• **Task description**:
Every line of the data that contains the string "drop" must be copied.

-=-=-=-=-

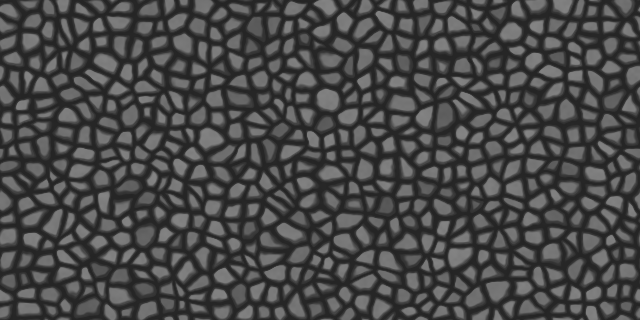
Give the GLSL for this texture, as a Shadertoy shader.

```glsl
#define CELLS vec2(34.0, 18.0)
#define JITTER 0.78
#define SIZE_SPREAD 0.14
#define ROUNDNESS 22.0
#define GROOVE 0.078
#define STONE_EDGE 0.142
#define LIGHT_DIR vec2(-0.4, 0.9)
#define GRAIN 0.025

const float GROOVE_GREY = 0.148;
const float SLOPE_GREY = 0.20;
const float RIM_GREY = 0.28;
const float LEDGE_GREY = 0.355;
const float FACE_GREY = 0.42;
const float TOP_GREY = 0.475;

// Integer hash: three random values per lattice point
vec3 hash3(vec2 p, uint seed) {
    uvec3 v = uvec3(uvec2(ivec2(p)), seed) * 1664525u + 1013904223u;
    v.x += v.y * v.z; v.y += v.z * v.x; v.z += v.x * v.y;
    v ^= v >> 16u;
    v.x += v.y * v.z; v.y += v.z * v.x; v.z += v.x * v.y;
    return vec3(v >> 8u) / 16777216.0;
}

// Value noise in -1..1 that wraps after a whole number of lattice cells
vec3 wrapNoise(vec2 uv, vec2 period, uint seed) {
    vec2 p = uv * period;
    vec2 i = floor(p);
    vec2 f = fract(p);
    f = f * f * (3.0 - 2.0 * f);
    vec3 a = hash3(mod(i, period), seed);
    vec3 b = hash3(mod(i + vec2(1, 0), period), seed);
    vec3 c = hash3(mod(i + vec2(0, 1), period), seed);
    vec3 d = hash3(mod(i + 1.0, period), seed);
    return mix(mix(a, b, f.x), mix(c, d, f.x), f.y) * 2.0 - 1.0;
}

// Stone seed: xy = position relative to p, z = size weight
vec3 stoneSeed(vec2 cell, vec2 p) {
    vec3 h = hash3(mod(cell, CELLS), 7u);
    return vec3(cell + 0.5 + JITTER * (h.xy - 0.5) - p, SIZE_SPREAD * h.z);
}

// Rounded distance to the stone border; also gives the stone's cell and centre
float stoneDistance(vec2 p, out vec2 stone, out vec2 centre) {
    vec2 base = floor(p);
    float nearest = 1e5;
    vec3 own = vec3(0.0);
    stone = base;
    for (int y = -2; y <= 2; y++)
    for (int x = -2; x <= 2; x++) {
        vec2 cell = base + vec2(x, y);
        vec3 s = stoneSeed(cell, p);
        float power = dot(s.xy, s.xy) - s.z;
        if (power < nearest) { nearest = power; own = s; stone = cell; }
    }
    float sum = 0.0;
    for (int y = -2; y <= 2; y++)
    for (int x = -2; x <= 2; x++) {
        if (x == 0 && y == 0) continue;
        vec3 s = stoneSeed(stone + vec2(x, y), p);
        float power = dot(s.xy, s.xy) - s.z;
        float border = (power - nearest) / (2.0 * length(s.xy - own.xy));
        sum += exp(-ROUNDNESS * border);
    }
    centre = own.xy;
    return -log(max(sum, 1e-6)) / ROUNDNESS;
}

void mainImage(out vec4 fragColor, in vec2 fragCoord) {
    vec2 uv = fragCoord / iResolution.xy;
    float soft = 0.6 * CELLS.y / iResolution.y;

    // Bend the cells into lopsided, ragged stones
    vec2 p = uv * CELLS;
    p += 0.32 * wrapNoise(uv, CELLS * 0.5, 1u).xy;
    p += 0.14 * wrapNoise(uv, CELLS, 2u).xy;
    p += 0.04 * wrapNoise(uv, CELLS * 3.0, 3u).xy;

    vec2 stone, centre;
    float d = stoneDistance(p, stone, centre);
    vec3 rnd = hash3(mod(stone, CELLS), 11u);
    d += 0.03 * (rnd.x - 0.5);

    // Chipped surface, raised toward the light
    vec3 chips = wrapNoise(uv, CELLS * 2.0, 4u);
    vec3 fine = wrapNoise(uv, CELLS * 5.0, 5u);
    float h = d - STONE_EDGE + 0.10 * dot(-centre, LIGHT_DIR);
    h += 0.035 * chips.x + 0.015 * fine.x;

    // Stepped tones from rim to top
    float face = RIM_GREY;
    face = mix(face, LEDGE_GREY, smoothstep(-soft, soft, h - 0.03));
    face = mix(face, FACE_GREY, smoothstep(-soft, soft, h - 0.065));
    face = mix(face, TOP_GREY, smoothstep(-soft, soft, h - 0.095));
    face *= mix(0.90, 1.06, rnd.y) * (rnd.z > 0.9 ? 0.8 : 1.0);

    // Dark grooves and their sloping sides
    float rough = 0.015 * fine.y;
    float grey = mix(GROOVE_GREY, SLOPE_GREY, smoothstep(-soft, soft, d - GROOVE + rough));
    grey = mix(grey, face, smoothstep(-soft, soft, d - STONE_EDGE + rough));

    grey *= 1.0 + GRAIN * (fine.z + chips.z);
    fragColor = vec4(vec3(grey), 1.0);
}
```
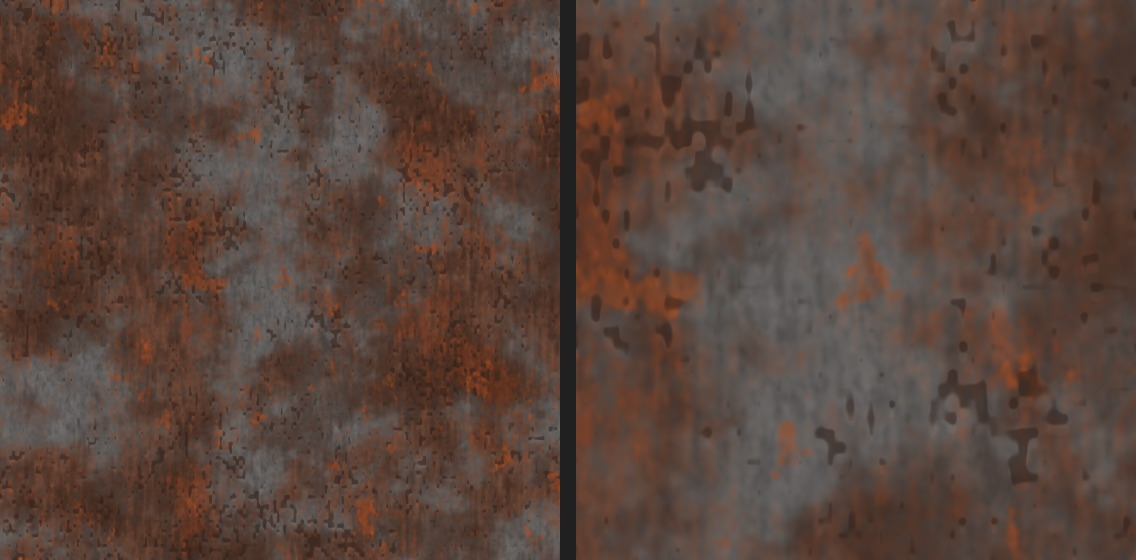
Left: the whole. Right: its middle third, enlarged.
This texture is drawn by a WebGL 2 fragment shader. Its source:

```glsl
#version 300 es
precision highp float;

uniform vec2 u_resolution;
out vec4 fragColor;

float hash(vec2 p) {
    vec3 q = fract(vec3(p.xyx) * 0.1031);
    q += dot(q, q.yzx + 33.33);
    return fract((q.x + q.y) * q.z);
}

float noise(vec2 p) {
    vec2 cell = floor(p);
    vec2 f = fract(p);
    f = f * f * (3.0 - 2.0 * f);
    float low = mix(hash(cell), hash(cell + vec2(1, 0)), f.x);
    float high = mix(hash(cell + vec2(0, 1)), hash(cell + vec2(1, 1)), f.x);
    return mix(low, high, f.y);
}

float fbm(vec2 p, int octaves, float gain) {
    float sum = 0.0, total = 0.0, amplitude = 1.0;
    for (int i = 0; i < octaves; i++) {
        sum += amplitude * noise(p);
        total += amplitude;
        amplitude *= gain;
        p = mat2(1.6, 1.2, -1.2, 1.6) * p + 17.3;
    }
    return sum / total;
}

// Small upright specks that gather where the density is high
float pits(vec2 p, float density) {
    float threshold = mix(0.88, 0.58, density);
    return smoothstep(threshold, threshold + 0.22, noise(p));
}

void main() {
    vec2 uv = gl_FragCoord.xy / u_resolution;

    // Broad patches, vertical streaks and fine grain
    float cloud = fbm(uv * 6.5 + 3.0, 6, 0.68) - 0.5;
    float tone = fbm(uv * 9.0 + 40.0, 5, 0.68) - 0.5;
    float streak = 0.5 * noise(uv * vec2(140.0, 17.0) + 9.0)
                 + 0.5 * noise(uv * vec2(220.0, 42.0) + 57.0) - 0.5;
    float grain = fbm(uv * vec2(150.0, 105.0) + 25.0, 2, 0.7) - 0.5;

    // Bluish steel under brown rust
    float rust = smoothstep(-0.17, 0.17, cloud + 0.13 * streak + 0.16 * grain);
    vec3 steel = mix(vec3(0.325, 0.28, 0.26), vec3(0.365, 0.355, 0.35),
                     smoothstep(-0.08, 0.16, tone - 0.5 * cloud + 0.1 * streak));
    vec3 brown = mix(vec3(0.285, 0.18, 0.135), vec3(0.36, 0.235, 0.18),
                     smoothstep(-0.16, 0.16, tone + 0.2 * streak));
    vec3 color = mix(steel, brown, rust);

    // Faint orange bloom, streaked downwards
    float bloom = fbm(uv * 9.0 + 88.0, 5, 0.64) - 0.5;
    float orange = smoothstep(0.03, 0.26, bloom + 0.22 * streak + 0.16 * grain);
    color = mix(color, vec3(0.46, 0.21, 0.11), 0.5 * orange * (0.3 + 0.7 * rust));

    // Sparse bright flakes
    float flake = fbm(uv * 20.0 + 133.0, 4, 0.6) - 0.5;
    float bright = smoothstep(0.19, 0.31, flake + 0.4 * bloom + 0.12 * grain + 0.08 * streak);
    color = mix(color, vec3(0.54, 0.26, 0.13), 0.6 * bright);

    // Shading from streaks and grain
    color *= 1.0 + 0.24 * streak + 0.3 * grain + 0.14 * tone;

    // Clustered pits, each with a pale edge below
    float density = smoothstep(-0.16, 0.2, fbm(uv * 12.0 + 205.0, 4, 0.65) - 0.5 + 0.4 * cloud);
    vec2 pitUv = uv * vec2(165.0, 115.0) + 31.0;
    float pit = pits(pitUv, density);
    float rim = pits(pitUv + vec2(0.0, 0.7), density);
    color *= 1.0 + 0.08 * rim * (1.0 - pit);
    color = mix(color, vec3(0.17, 0.11, 0.09), 0.5 * pit);

    fragColor = vec4(clamp(color * 1.04, 0.0, 1.0), 1.0);
}
```
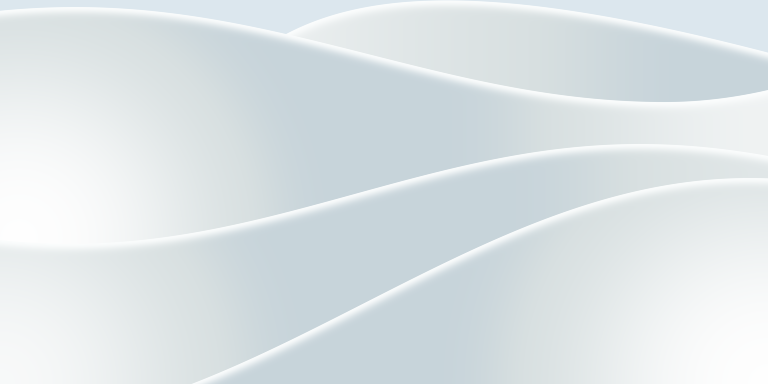
Reproduce this background procedurally as a Shadertoy shader.

```glsl
// Pale overlapping paper waves with soft white rims under a light blue sky.

// Ramp from shaded blue-grey through neutral grey to white.
vec3 paperTone(float light) {
    vec3 shade = mix(vec3(0.78, 0.83, 0.855), vec3(0.835, 0.868, 0.872), smoothstep(0.0, 0.28, light));
    return mix(shade, vec3(0.995), smoothstep(0.1, 1.0, light) * 0.6 + 0.4 * light * light);
}

// Light that fades with distance from a bright corner.
float cornerLight(vec2 p, vec2 corner, float reach) {
    return 1.0 - smoothstep(0.0, reach, distance(p, corner));
}

// Lays one sheet over the colour below; its upper edge is at the given height.
vec3 addWave(vec3 below, vec2 p, float height, float light) {
    float drop = height - p.y;
    float slope = length(vec2(dFdx(drop), dFdy(drop))) * iResolution.y;
    float depth = drop / max(slope, 1.0);
    float rim = exp(-pow(max(depth, 0.0) / 0.018, 2.0));
    vec3 sheet = mix(paperTone(clamp(light, 0.0, 1.0)), vec3(0.985, 0.992, 0.992), 0.95 * rim);
    float pixel = 1.0 / iResolution.y;
    return mix(below, sheet, smoothstep(-0.6 * pixel, 0.6 * pixel, depth));
}

void mainImage(out vec4 fragColor, in vec2 fragCoord) {
    vec2 p = fragCoord / iResolution.xy * vec2(2.0, 1.0);
    vec3 color = vec3(0.863, 0.906, 0.933);

    // Far hill, steeper on its left side
    float fromPeak = p.x - 1.164;
    float hill = 0.999 - fromPeak * fromPeak / (3.05 + 2.5 * fromPeak);
    color = addWave(color, p, hill, 0.6 * (1.8 - p.x));

    // Upper wave, lit at the lower left and far right
    float upper = 0.858 + 0.1237 * cos((p.x - 0.195) * 2.045);
    upper += 0.18 * pow(max(p.x - 1.73, 0.0), 2.0);
    float upperLight = cornerLight(p, vec2(0.05, 0.38), 0.9) + 0.7 * smoothstep(1.05, 2.0, p.x);
    color = addWave(color, p, upper, upperLight);

    // Middle wave
    float middle = 0.495 - 0.13 * cos((p.x - 0.182) * 2.1165);
    float middleLight = 0.85 * cornerLight(p, vec2(0.0), 0.9) + 0.45 * smoothstep(1.2, 2.05, p.x);
    color = addWave(color, p, middle, middleLight);

    // Front wave, lit at the lower right
    float front = 0.211 + 0.3255 * cos((p.x - 1.953) * 1.565);
    color = addWave(color, p, front, cornerLight(p, vec2(2.0, 0.0), 0.95));

    fragColor = vec4(color, 1.0);
}
```
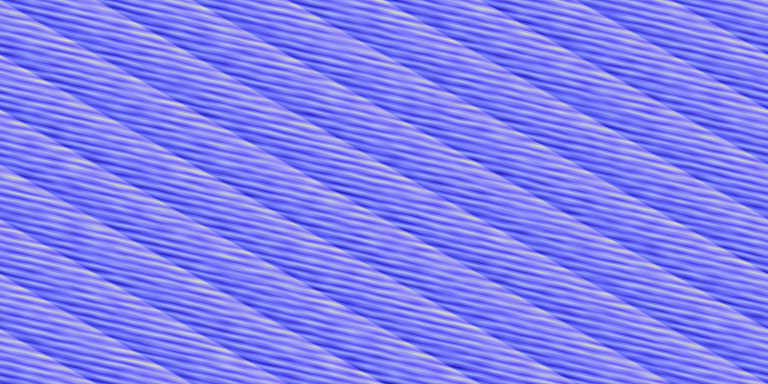
Give the GLSL for this texture map, as a Shadertoy shader.

```glsl
// Normal map of twisted rope: rounded diagonal strands carry finer, flatter fibres.
// Both layers are tilted cylinders on whole-number phases, lightly roughened by
// streaked gradient noise whose sheared lattice wraps on the tile.

const vec2  STRANDS      = vec2(8.0, 7.0);    // repeats across and down
const vec2  FIBRES       = vec2(22.0, 49.0);  // repeats across and down
const vec2  STRAND_SLOPE = vec2(0.32, 0.26);  // tilt at a strand's rim
const vec2  FIBRE_SLOPE  = vec2(0.52, 0.66);  // tilt at a fibre's rim
const vec2  GRAIN_SLOPE  = vec2(0.28, 0.34);  // fine hairs between fibres
const float RIM          = 0.45;              // how far a strand's tilt gathers at its rim
const float STRAND_EDGE  = 0.02;              // crease softness, in repeats
const float FIBRE_EDGE   = 0.25;
const float WOBBLE       = 0.18;              // fibre drift, in fibres
const float WEAR         = 0.35;              // variation of fibre depth
const float WOBBLE_COLS  = 16.0;              // noise cells across the tile
const float GRAIN_COLS   = 36.0;
const float ROUNDNESS    = 0.8;               // how fast blue falls with tilt
const float BLUE_LEVEL   = 0.975;

// Random unit gradient for a lattice cell
vec2 cellGradient(vec2 cell, float seed) {
    vec3 p = fract(vec3(cell.xyx + seed) * vec3(0.1031, 0.1030, 0.0973));
    p += dot(p, p.yzx + 33.33);
    float angle = 6.28318 * fract((p.x + p.y) * p.z);
    return vec2(cos(angle), sin(angle));
}

// Crossing the tile sideways moves the lattice by (cols, shear); upwards by (0, rows)
vec2 wrapCell(vec2 cell, float cols, float shear, float rows) {
    float turns = floor((cell.x + 0.5) / cols);
    cell -= turns * vec2(cols, shear);
    cell.y -= rows * floor((cell.y + 0.5) / rows);
    return cell;
}

// Gradient noise drawn out along the fibres, tiling over the unit square
float streakNoise(vec2 uv, float cols, float density, float seed) {
    vec2 repeats = FIBRES * density;
    vec2 p = vec2(cols * uv.x, dot(uv, repeats));
    vec2 cell = floor(p), f = p - cell;
    vec2 w = f * f * f * (f * (f * 6.0 - 15.0) + 10.0);
    vec4 corner;
    for (int i = 0; i < 4; i++) {
        vec2 o = vec2(i & 1, i >> 1);
        vec2 c = wrapCell(cell + o, cols, repeats.x, repeats.y);
        corner[i] = dot(cellGradient(c, seed), f - o);
    }
    return mix(mix(corner.x, corner.y, w.x), mix(corner.z, corner.w, w.x), w.y);
}

// Slope across a row of cylinders: -1 to 1 in each repeat, softened at the crease
float cylinderSlope(float phase, float edge) {
    float s = fract(phase);
    float crease = min(s, 1.0 - s);
    return (2.0 * s - 1.0) * smoothstep(0.0, edge, crease);
}

void mainImage(out vec4 fragColor, in vec2 fragCoord) {
    vec2 uv = fragCoord / iResolution.xy;
    vec2 pixel = 1.0 / iResolution.xy;

    // Large strands, steeper towards the rim
    float strandEdge = max(STRAND_EDGE, 0.5 * dot(STRANDS, pixel));
    float strand = cylinderSlope(dot(uv, STRANDS), strandEdge);
    strand *= mix(1.0, strand * strand, RIM);

    // Fibres, drifting and worn along their length
    float drift = streakNoise(uv, WOBBLE_COLS, 1.0, 3.0);
    float wear  = streakNoise(uv, WOBBLE_COLS, 1.0, 71.0);
    float grain = streakNoise(uv, GRAIN_COLS, 2.0, 139.0);
    float fibreEdge = clamp(dot(FIBRES, pixel), FIBRE_EDGE, 0.5);
    float fibre = cylinderSlope(dot(uv, FIBRES) + WOBBLE * drift, fibreEdge);
    fibre *= 1.0 + WEAR * wear;

    // Sum the slopes of the layers and encode the normal
    vec2 slope = STRAND_SLOPE * strand + FIBRE_SLOPE * fibre + GRAIN_SLOPE * grain;
    float up = sqrt(max(1.0 - ROUNDNESS * dot(slope, slope), 0.0));
    vec3 color = 0.5 + 0.5 * vec3(slope, up);
    color.b *= BLUE_LEVEL;
    fragColor = vec4(color, 1.0);
}
```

-=-=-=-=-

• **Answer for the task**:
    float drop = height - p.y;
    float slope = length(vec2(dFdx(drop), dFdy(drop))) * iResolution.y;
    float depth = drop / max(slope, 1.0);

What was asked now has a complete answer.